Inside Intel’s Silicon Photonics Labs

In my first blog, I have already explained to you what “Silicon Photonics” is all about. You may be curious about what Intel scientists were doing in Silicon Photonics research and how hybrid silicon laser recently announced by Intel and UCSB, for example, will impact on the future computing industry. If so, please watch the video below.

In this 5-min video, Dr. Mario Paniccia, Intel Fellow and Director of Photonics Technology Lab, will walk with you through Intel’s photonics labs and describe Intel’s silicon photonics research activities, key accomplishments, as well as the potential applications.

Ansheng

3 Responses to Inside Intel’s Silicon Photonics Labs

  1. Lord Volton says:

    Loved it!
    The whole “voyeur” cam was interesting too.
    It would be nice if there was a location where the video segments could be watched sequentially to see firsthand the advancements he’s talking about.
    Nice work.

  2. Mihai says:

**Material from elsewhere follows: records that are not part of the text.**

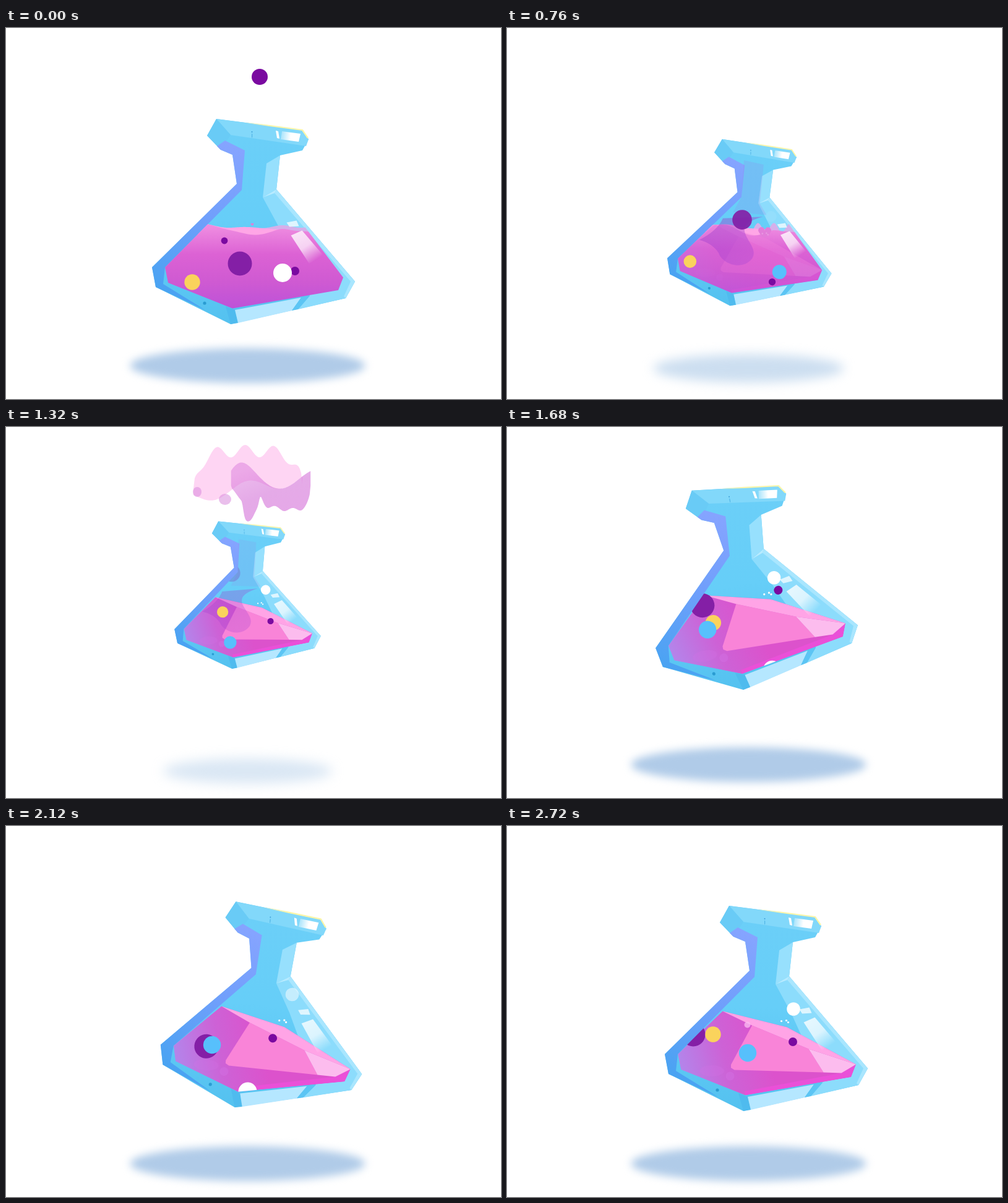
Recreate the animation shown at these times as an HTML page with a canvas. Size 800 by 600 pixels, loop 2760 ms.

```html
<!DOCTYPE html>
<html lang="en">
<head>
<meta charset="utf-8">
<title>Potion flask</title>
<style>
  html, body { margin: 0; width: 100%; height: 100%; overflow: hidden; background: #fff; }
  canvas { display: block; width: 800px; height: 600px; }
</style>
</head>
<body>
<canvas id="stage" width="800" height="600"></canvas>
<script>
const ctx = document.getElementById('stage').getContext('2d');
const LOOP = 2760, STEP = 40;

const clamp = v => Math.max(0, Math.min(1, v));
const ramp = (t, a, b) => { const k = clamp((t - a) / (b - a)); return k * k * (3 - 2 * k); };
const bump = (x, center, width) => Math.exp(-(((x - center) / width) ** 2));

// Monotone cubic motion through key poses [time, ...values].
function along(t, keys) {
  const last = keys.length - 1;
  t = Math.max(keys[0][0], Math.min(keys[last][0], t));
  let i = 0;
  while (i < last - 1 && t >= keys[i + 1][0]) i++;
  const h = keys[i + 1][0] - keys[i][0], u = (t - keys[i][0]) / h, w = 1 - u;
  return keys[0].slice(1).map((_, c) => {
    const value = j => keys[j][c + 1];
    const slope = j => (value(j + 1) - value(j)) / (keys[j + 1][0] - keys[j][0]);
    const tangent = j => {
      if (j === 0 || j === last) return 0;
      const a = slope(j - 1), b = slope(j);
      return a * b > 0 ? 2 * a * b / (a + b) : 0;
    };
    return value(i) * (1 + 2 * u) * w * w + tangent(i) * h * u * w * w
      + value(i + 1) * u * u * (3 - 2 * u) - tangent(i + 1) * h * u * u * w;
  });
}

function gradient(x0, y0, x1, y1, ...colors) {
  const g = ctx.createLinearGradient(x0, y0, x1, y1);
  colors.forEach((c, i) => g.addColorStop(i / (colors.length - 1), c));
  return g;
}

function trace(...points) {
  const p = points.flat();
  ctx.beginPath();
  for (let i = 0; i < p.length; i += 2) ctx.lineTo(p[i], p[i + 1]);
  ctx.closePath();
}

function poly(fill, ...points) {
  trace(...points);
  ctx.fillStyle = fill;
  ctx.fill();
}

// Area between two curves.
function band(fill, x0, x1, top, bottom) {
  const n = 90, xs = Array.from({ length: n + 1 }, (_, i) => x0 + (x1 - x0) * i / n);
  poly(fill, xs.map(x => [x, top(x)]).flat(), xs.reverse().map(x => [x, bottom(x)]).flat());
}

function dot(fill, x, y, r, ry = r) {
  ctx.beginPath();
  ctx.ellipse(x, y, r, ry, 0, 0, 7);
  ctx.fillStyle = fill;
  ctx.fill();
}

function layer(alpha, draw) {
  if (alpha <= 0) return;
  ctx.save();
  ctx.globalAlpha *= alpha;
  draw();
  ctx.restore();
}

// Corners shared by the facets of the glass and the crystal.
const lipBack = [340, 147], lipFront = [363, 173], lipLow = [347, 197], lipLeft = [325, 174];
const lipTail = [480, 165], lipRight = [489, 180], neckLeft = [366, 205], neckRight = [443, 206];
const waistLeft = [373, 252], waistRight = [437, 261], waistMid = [415, 274];
const left = [236, 387], leftLow = [242, 419], right = [564, 410], rightLow = [549, 437], bottom = [363, 479];
const inLeft = [257, 387], inLeftLow = [262, 412], inBottom = [366, 453.5];
const inRight = [545, 403.5], inRightLow = [537, 424], inWaist = [381, 262];
const peak = [329.5, 317.5], ridge = [433.5, 343.5], fold = [377, 340.5], elbow = [468.5, 378.5];
const heel = [492.5, 416.5], keel = [521.5, 417.5];

const FLASK_PATH = [
  [0, 400, 398.5, 0], [480, 400, 398.5, -4.8], [1040, 383.5, 359.5, 7.4], [1320, 390.5, 332.5, -1.3],
  [1680, 403.5, 339, -10.5], [2120, 412.5, 377.5, 4.3], [2720, 419, 380.5, 0],
];

const BUBBLES = [
  { color: '#7a0aa0', r: 7, path: [[0, 467, 393], [480, 444, 441], [1320, 452, 374], [1680, 448, 331], [2120, 416, 363], [2720, 443, 367]] },
  { color: '#841fa6', r: 19.5, path: [[0, 378, 381], [480, 386, 337], [1320, 367, 264], [1680, 323, 333], [2120, 310, 384], [2720, 282, 355]],
    alpha: t => 1 - 0.75 * (ramp(t, 700, 1000) - ramp(t, 1350, 1600)) },
  { color: '#fad35c', r: 12.7, path: [[0, 301, 411], [480, 275, 385], [1040, 297, 400], [1320, 345, 351], [2120, 319, 381], [2720, 314, 355]] },
  { color: '#57c0fc', r: 14.2, path: [[0, 447, 396], [480, 490, 397], [1180, 380, 431], [1680, 324, 373], [2120, 319, 381], [2720, 370, 385]] },
  { color: '#fff', r: 15, path: [[0, 447, 396], [480, 387, 439], [1040, 400, 482], [1680, 415, 456], [2120, 382, 452], [2720, 360, 482]] },
  { color: '#fff', r: 10.8, path: [[1040, 441, 299], [1680, 445, 310], [2120, 442, 290], [2720, 444, 314]],
    alpha: t => ramp(t, 700, 1080) * (1 - 0.5 * bump(t, 2120, 200)) },
];

function drawGlass() {
  poly(gradient(400, 150, 400, 470, '#6ccff8', '#66cef8', '#55c2f0'), lipBack, lipTail, lipRight, [479, 198],
    neckRight, waistRight, right, rightLow, bottom, leftLow, left, waistLeft, neckLeft, lipLow, lipLeft);
  // Lip
  poly('#82d8fa', lipBack, lipTail, lipRight, [485, 191], lipFront);
  poly('#69cbf6', lipBack, lipFront, lipLow, lipLeft);
  ctx.beginPath();
  ctx.moveTo(385, 152.5);
  ctx.lineTo(479, 165);
  ctx.lineTo(488, 178);
  ctx.strokeStyle = gradient(385, 0, 425, 0, '#fff6a800', '#fff6a8');
  ctx.lineWidth = 2.2;
  ctx.stroke();
  // Left edge
  poly(gradient(375, 190, 250, 420, '#86a4ff', '#6f9ffb', '#4aa3f2'), [341, 191, 354, 182, 386, 198],
    inWaist, inLeft, [254, 414, 322, 456], leftLow, left, waistLeft, neckLeft, lipLow);
  // Right facets
  poly('#97e0fd', [421, 219], neckRight, waistRight, waistMid);
  poly('#8cdcfc', waistMid, waistRight, right, rightLow, [472, 455, 491, 433, 440, 320]);
  poly('#a9e6fe', waistRight, right, rightLow, [546, 434, 557, 410, 434, 267]);
  poly('#b8ebff', waistMid, waistRight, [434, 267]);
  // Base
  poly('#4fbbee', [355, 450, 370, 456, 375, 477], bottom);
  poly('#b5e7ff', [370, 456, 477, 436, 462, 457, 375, 477]);
  poly('#5cc5f4', [477, 436, 491, 433, 472, 455, 462, 457]);
  dot('#2a9cd2', 321, 445, 2.6);
  dot('#3c9fd8', 397.5, 168, 1);
  dot('#4fb4e6', 397.6, 174, 0.6, 3.5);
}

function drawHighlights() {
  poly('#fff', [436, 166, 440, 167, 442, 179, 438, 178]);
  poly(gradient(445, 175, 475, 178, '#ffffff55', '#fff', '#fff'), [446, 167, 476, 171, 473, 184, 444, 180]);
  poly('#ffffffb8', [453.5, 314.5, 469.5, 311.5, 473.5, 320.5, 458, 321.5]);
  poly(gradient(468, 331, 500, 376, '#ffffffc8', '#ffffffb0', '#ffffff00'), [460.5, 335.5, 478.5, 327.5, 513, 368, 490, 381]);
}

function drawWave(t) {
  const swell = ramp(t, 0, 480), phase = t / 480;
  const level = x => 318 + (x - 328) * 0.07 + 3 * Math.sin((x - 330) / 17 - phase * 2) * bump(x, 350, 40);
  const crest = x => level(x) + (12 + 2 * swell) * bump(x, 398 + 6 * swell, 34) - 3 * bump(x, 445, 14);
  const back = x => 321 - (2 + 7 * swell) * Math.cos((x - 447) / 5.1 * (0.55 + 0.45 * swell)) + 12 * bump(x, 385, 18);
  band('#d5b0ea', 395, 500, back, () => 345);
  band('#ffa6e6', 310, 440, level, () => 365);
  band(gradient(0, 322, 0, 454, '#ee8be0', '#dc62d4', '#cf5ad2', '#bd52d8'), 250, 560, crest, () => 460);

  // Heart-shaped splash
  const size = 2.5 + 10.5 * swell, x = 398 + 31 * swell, y = 317 + 11 * swell;
  const lobes = v => y - size * 0.8 * Math.sqrt(Math.abs((v - x) / size) * (1 - Math.abs((v - x) / size)) * 2);
  band('#e27dd9', x - size, x + size, lobes, v => y + size * (1 - ((v - x) / size) ** 2));
  dot('#7a0aa0', 353 - 8 * phase, 344 - 12 * phase, 5.4 * (1 - ramp(t, 160, 400)));
}

function drawCrystal(t) {
  poly(gradient(262, 405, 400, 370, '#b484ea', '#cd62d6', '#dc52cc'), peak, ridge, inRight, inRightLow, inBottom, inLeftLow, inLeft);
  poly('#ea50d8', inBottom, inRightLow, inRight, keel, [365, 447]);
  poly('#f984d8', fold, elbow, heel, [348.5, 412.5, 343, 409, 343, 404]);
  poly('#ffa4e6', peak, ridge, inRight, elbow, fold);
  poly('#fcbcee', elbow, inRight, keel, heel);
  dot('#d272e460', 341.5, 422.5, 7);
  dot('#d272e440', 312, 414, 20, 9);
  layer(ramp(t, 2300, 2650), () => dot('#fbbcf2c0', 369.5, 339.5, 5));
  for (const [x, y] of [[424.5, 333.5], [432.5, 332.5], [435.5, 335.5]]) dot('#fff', x, y, 1.6);
}

const cloudFade = t => 1 - clamp((t - 1040) / 460) ** 1.6;

// Purple rush of liquid through the neck.
function drawRush(t) {
  layer(ramp(t, 680, 860) * cloudFade(t) ** 2, () => {
    poly('#9a7ae278', [384, 188, 424, 195, 418, 274, 432, 296, 365, 292], inWaist);
    ctx.beginPath();
    ctx.moveTo(299, 349);
    ctx.quadraticCurveTo(335, 330, 345, 305);
    ctx.lineTo(425, 300);
    ctx.bezierCurveTo(345, 322, 425, 355, 405, 384);
    ctx.bezierCurveTo(385, 410, 345, 395, 338, 374);
    ctx.quadraticCurveTo(325, 355, 299, 349);
    ctx.fillStyle = gradient(340, 310, 390, 400, '#9a3ccb', '#a43fd0', '#b04ad4');
    ctx.fill();
  });
}

// A mushroom of foam that ripples and thins out as it rises.
function drawCloud(t) {
  if (t < 760 || t > 1500) return;
  const age = Math.max(0, (t - 1040) / 280);
  const grow = Math.sin(clamp((t - 740) / 300) * Math.PI / 2), fade = cloudFade(t);
  const size = 88, start = -0.81 + 0.5 * age, end = 1.15;
  const inPixels = f => x => f(x / size);
  const brim = u => 3 - 11 * Math.cos(5 * u) - 15 * age * u;
  const dome = u => -(46 + 18 * age) * Math.sqrt(Math.max(0, 1 - u ** 4)) + 8 * u * (1 - age)
    + age * (8 - 10 * Math.cos(12 * (u + 0.05)));
  const fringe = u => brim(u) - 35 * age * bump(u, -0.2, 0.35);
  const trunk = u => (34 - 9 * age) * Math.exp(-(((u + 0.07 - 0.13 * age) / (0.2 - 0.05 * age)) ** 8));
  const drips = u => {
    const taper = Math.sqrt(Math.max(0, 1 - ((2 * u - start - end) / (end - start)) ** 6));
    const arches = 22 * bump(Math.abs(u + 0.05), 0.25, 0.1);
    return (38 + 14 * u + 4 * Math.cos(19 * u) - arches) * (1 - 0.2 * age) * taper + trunk(u);
  };
  ctx.save();
  ctx.translate(415, 205);
  ctx.scale(grow, grow);
  ctx.translate(6 - 30 * age, -80 - 30 * age);
  layer(fade, () => band('#fdb3ea', -size, size, inPixels(dome), inPixels(brim)));
  layer(fade, () => {
    band(gradient(-20, -20, 15, 70, '#dd84de', '#cf64d4', '#d060d4'), start * size, end * size, inPixels(fringe), inPixels(drips));
    layer(clamp(age), () => {
      dot('#d98add', -37, 22, 10, 9);
      dot('#d98add', -82, 10, 7, 8);
    });
  });
  layer(1 - clamp(age * 1.4), () => dot('#7a0aa0', 21, 24, 7));
  ctx.restore();
}

function drawDrop(t) {
  if (t > 600) return;
  const k = t / 480, cut = ramp(t, 240, 480);
  const x = 410 - 33.5 * k, y = 79 + 23 * k, edge = x - 14 + 5 * cut;
  ctx.save();
  trace([edge, y - 15, x + 20, y - 15, x + 20, y + 15, edge + 5 * cut, y + 15]);
  ctx.clip();
  dot('#7a0aa0', x, y, (13 - 1.6 * k) * (1 - ramp(t, 480, 620)));
  ctx.restore();
}

function drawShadow(t, scale) {
  layer(1 - (1 - scale) * 1.9, () => {
    ctx.filter = `blur(${7 + (1 - scale) * 10}px)`;
    dot('#b0cbe8', 390.5, 546 + 31 * bump(t, 1080, 230), 190 * scale, 28 * scale);
  });
}

function drawFlask(t, scale) {
  const [x, y, tilt] = along(t, FLASK_PATH);
  ctx.save();
  ctx.translate(x, y);
  ctx.rotate(tilt * Math.PI / 180);
  ctx.scale(scale, scale);
  ctx.translate(-400, -398.5);
  drawGlass();
  ctx.save();
  trace([384, 188, 443, 200], waistRight, inRight, inRightLow, inBottom, inLeftLow, inLeft, inWaist);
  ctx.clip();
  const settled = ramp(t, 700, 900);
  if (settled < 1) drawWave(t);
  layer(settled, () => drawCrystal(t));
  drawRush(t);
  for (const { color, r, path, alpha } of BUBBLES)
    layer(alpha ? alpha(t) : 1, () => dot(color, ...along(t, path), r));
  ctx.restore();
  drawHighlights();
  ctx.restore();
}

function render(now) {
  const t = Math.floor(now % LOOP / STEP) * STEP;
  const scale = 1 - 0.3 * ramp(t, 560, 900) + 0.3 * ramp(t, 1260, 1640);
  ctx.fillStyle = '#fff';
  ctx.fillRect(0, 0, 800, 600);
  drawShadow(t, scale);
  drawCloud(t);
  drawFlask(t, scale);
  drawDrop(t);
  requestAnimationFrame(render);
}
requestAnimationFrame(render);
</script>
</body>
</html>
```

    Today, the vision of new silicon cpu architecture is to make small transistors and multicore processors but the heat disipation is not helped at all. There is one thing who never changed until now, and this is the core
    dimensions. Why is that? You will say -the answer is simple because the technology got smaller. Let see what’s happen in the processors. The heat made by hundreads of transistors in the early 60′ now is bringed
    to the same surface by millions of transitors. Beside the efect trasistor leakage who make
    the cpu temperature rise and the load of procesor, the heat concentration of today processors make us wonder.. untill when we can use the fans for cpu’s?. Now let see bigger, imagine those small transistors with large spaces between them, the heat power is not in the focal point and destruction of silicone is not possible anymore. Imagine a cpu like a large papper sticked with an aluminium radiator, without the fans and with a low temperature. This would change the world of peoples who need to work eight, ten hours
    in front of computers, five days a week. This technology can be extented to all hardware devices who use transitors.